Beginning at the top of the data below, restate every line word for word until the line containing "0; width: 1200px;" has been included, and omit the pictures.

Dataset entries

+---+

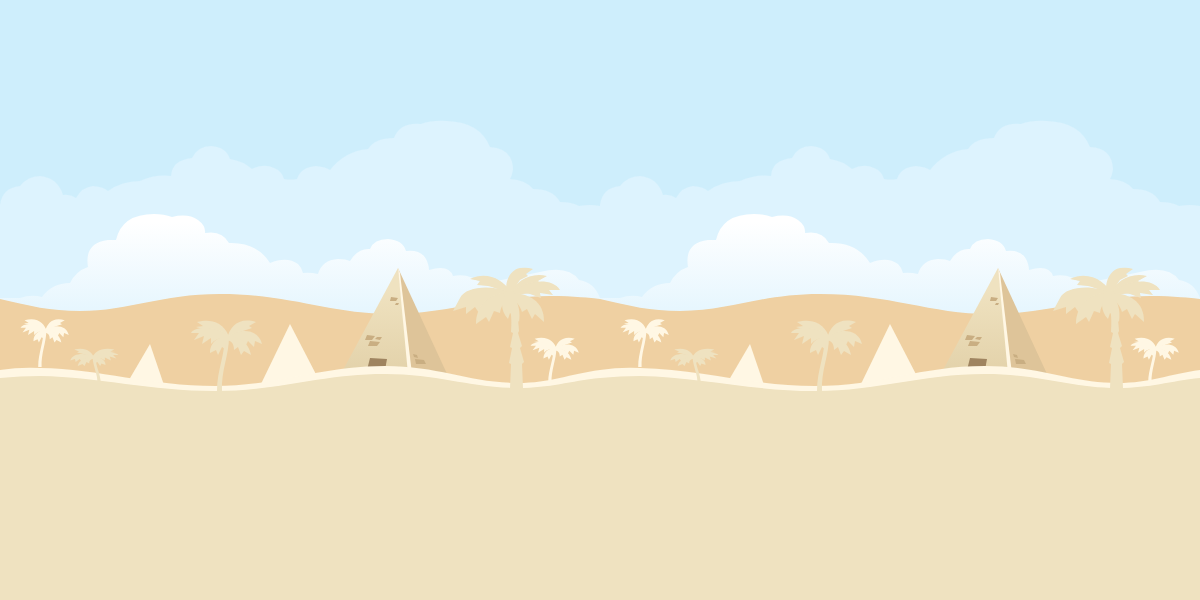
<!DOCTYPE html>
<html lang="en">
<head>
<meta charset="utf-8">
<title>Desert background</title>
<style>
:root {
  --sky: #ceeefc;
  --cloud-far: #ddf3fe;
  --cloud-top: #ffffff;
  --cloud-base: #e6f6fe;
  --dune: #efd0a2;
  --cream: #fff7e4;
  --sand: #efe2c0;
  --stone-low: #e3d2aa;
  --shade: #dec499;
  --brick: #c9ae82;
  --door: #9f8460;
}
html, body { margin: 0; width: 1200px; height: 600px; overflow: hidden; background: var(--sky); }
.scene { display: block; }
.sky { fill: var(--sky); }
.cloud-far { fill: var(--cloud-far); }
.cloud-near { fill: url(#cloud-fade); }
.dune { fill: var(--dune); }
.cream { fill: var(--cream); }
.sand { fill: var(--sand); }
.face-lit { fill: url(#stone-fade); }
.face-shade { fill: var(--shade); }
.brick { fill: var(--brick); }
.door { fill: var(--door); }
.cloud-top { stop-color: var(--cloud-top); }
.cloud-base { stop-color: var(--cloud-base); }
.stone-top { stop-color: var(--sand); }
.stone-low { stop-color: var(--stone-low); }
</style>
</head>
<body>
<svg class="scene" width="1200" height="600" viewBox="0 0 1200 600" role="img" aria-label="Desert with pyramids, palms and clouds">
  <defs>
    <linearGradient id="cloud-fade" gradientUnits="userSpaceOnUse" x1="0" y1="222" x2="0" y2="312">
      <stop class="cloud-top" offset="0"/>
      <stop class="cloud-base" offset="1"/>
    </linearGradient>
    <linearGradient id="stone-fade" gradientUnits="userSpaceOnUse" x1="0" y1="268" x2="0" y2="372">
      <stop class="stone-top" offset="0.2"/>
      <stop class="stone-low" offset="1"/>
    </linearGradient>

    <!-- Palm: crown centre at 0 0, 70 wide -->
    <g id="palm">
      <path d="M-3 2C-1 18 -10 34 -10 56H-5C-6 36 2 20 2 2Z"/>
      <path d="M3 4C-1 -8 -10 -18 -30 -13L-24 -9L-31 -8L-21 -5C-15 -2 -6 -1 3 4Z"/>
      <path d="M3 1C-12 -9 -32 -9 -36 -2L-28 -2L-33 5L-23 1L-25 9L-16 3L-16 9C-10 2 -3 3 3 4Z"/>
      <path d="M2 1C-7 1 -17 6 -17 18L-11 15L-9 20L-5 12L-2 14C-2 8 0 5 4 3Z"/>
      <path d="M0 4C3 -9 12 -18 29 -13L22 -9L25 -7L16 -4C11 -2 6 -1 3 5Z"/>
      <path d="M0 3C11 -7 31 -7 35 9L28 6L27 12L21 6L18 12L14 6C9 3 5 4 1 5Z"/>
      <path d="M0 1C10 1 22 7 24 20L17 16L14 20L11 12L7 15C7 8 4 6 0 5Z"/>
    </g>

    <g id="tall-palm">
      <path d="M506 296C511 306 512 318 511 332L513 333L510 347L512 348L509 363L511 364L510 388H523L522 364L524 362L520 348L522 346L518 333L519 331C518 316 516 306 513 294Z"/>
      <path d="M512 294C506 282 489 270 470 279L480 281L477 285L488 286C496 288 504 291 510 297Z"/>
      <path d="M512 294C494 284 466 286 460 298L453 311L466 307L466 314L475 307L479 313L485 304L490 307C495 299 504 298 513 297Z"/>
      <path d="M509 293C494 292 476 302 476 324L486 317L489 322L494 311L500 313C501 304 507 299 513 296Z"/>
      <path d="M507 294C504 284 509 270 520 268Q527 267 533 269L526 274L528 276L520 280C516 285 514 290 512 296Z"/>
      <path d="M509 295C516 281 530 272 547 276L538 281L541 284L530 285C523 287 517 291 512 297Z"/>
      <path d="M510 294C523 281 551 276 560 290L549 290L553 295L540 293L541 298L530 294C523 293 517 295 511 298Z"/>
      <path d="M508 293C526 292 545 300 544 322L535 314L532 319L527 309L522 312C519 303 514 299 508 298Z"/>
      <path d="M506 294C501 301 500 310 508 319L510 313L514 316L519 322C521 309 517 299 511 294Z"/>
    </g>

    <g id="pyramid">
      <polygon class="face-lit" points="398,268 342,372 411,374"/>
      <polygon class="face-shade" points="398,268 410,376 448,376"/>
      <polygon class="cream" points="398,268 408,374 412,374 400,273"/>
      <polygon class="brick" points="391,297 398,298 396,301 390,301"/>
      <polygon class="brick" points="396,303 399,303 398,305 395,305"/>
      <polygon class="brick" points="367,335 375,336 372,340 365,340"/>
      <polygon class="brick" points="377,337 382,337 380,340 375,339"/>
      <polygon class="brick" points="370,341 380,342 377,346 368,346"/>
      <polygon class="brick" points="413,354 417,355 418,358 414,357"/>
      <polygon class="brick" points="415,359 424,360 426,364 416,364"/>
      <polygon class="door" points="370,358 387,359 385,370 367,370"/>
    </g>

    <g id="desert">
      <path class="cloud-far" d="M0 205Q2 188 20 186Q28 176 40 176Q58 178 63 195Q70 194 76 198Q82 187 93 186Q104 187 108 191Q122 181 140 181Q156 174 171 176Q172 160 192 158Q198 146 211 146Q226 147 230 159Q243 161 252 169Q264 163 274 168Q282 171 284 179Q291 180 297 179Q301 167 316 166Q326 167 330 170Q345 151 368 149Q375 138 394 138Q400 122 421 124Q432 120 447 121Q480 122 490 147Q512 148 513 169Q512 176 510 179Q526 180 533 189Q553 189 560 202Q572 202 579 206Q590 204 600 206V330H0Z"/>
      <path class="cloud-near" d="M0 298H20Q31 294 42 297Q52 283 70 283Q76 271 88 267Q84 243 108 240Q113 240 116 240Q122 214 154 214Q164 214 172 217Q188 213 198 220Q206 226 205 233Q222 230 229 243Q257 242 270 263Q287 256 298 264Q302 268 303 273Q310 272 318 274Q322 260 338 259Q346 259 350 261Q358 248 370 249Q374 239 388 239Q403 240 406 251Q424 249 428 264Q429 267 429 270Q449 264 453 276Q470 273 482 284L540 272Q568 265 579 280Q594 282 600 298V330H0Z"/>
      <path class="dune" d="M0 299C30 306 50 311 80 311C130 311 160 294 220 294C290 294 330 314 390 314C450 314 490 296 550 296C575 296 590 298 600 299V400H0Z"/>
      <polygon class="cream" points="150,344 126,385 165,388"/>
      <polygon class="cream" points="290,324 260,386 320,382"/>
      <use href="#pyramid"/>
      <path class="cream" d="M0 370Q20 367 40 368C100 369 150 386 215 386C280 386 320 366 385 366C440 366 470 383 518 383C550 383 570 374 600 370V410H0Z"/>
      <path class="sand" d="M0 378Q20 376 40 376C100 377 150 391 215 391C280 391 320 374 385 374C440 374 470 388 518 388C550 388 570 381 600 378V600H0Z"/>
      <use class="cream" href="#palm" transform="translate(45 329) scale(.68)"/>
      <use class="sand" href="#palm" transform="translate(94 356) scale(-.68 .5)"/>
      <use class="sand" href="#palm" transform="translate(227 335)"/>
      <use class="cream" href="#palm" transform="translate(555 347) scale(.68 .64)"/>
      <use class="sand" href="#tall-palm"/>
    </g>
  </defs>

  <rect class="sky" width="1200" height="600"/>
  <use href="#desert"/>
  <use href="#desert" x="600"/>
</svg>
</body>
</html>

+---+

(EXERCISE OUTPUT)
<!DOCTYPE html>
<html lang="en">
<head>
<meta charset="utf-8">
<title>Desert background</title>
<style>
:root {
  --sky: #ceeefc;
  --cloud-far: #ddf3fe;
  --cloud-top: #ffffff;
  --cloud-base: #e6f6fe;
  --dune: #efd0a2;
  --cream: #fff7e4;
  --sand: #efe2c0;
  --stone-low: #e3d2aa;
  --shade: #dec499;
  --brick: #c9ae82;
  --door: #9f8460;
}
html, body { margin: 0; width: 1200px; height: 600px; overflow: hidden; background: var(--sky); }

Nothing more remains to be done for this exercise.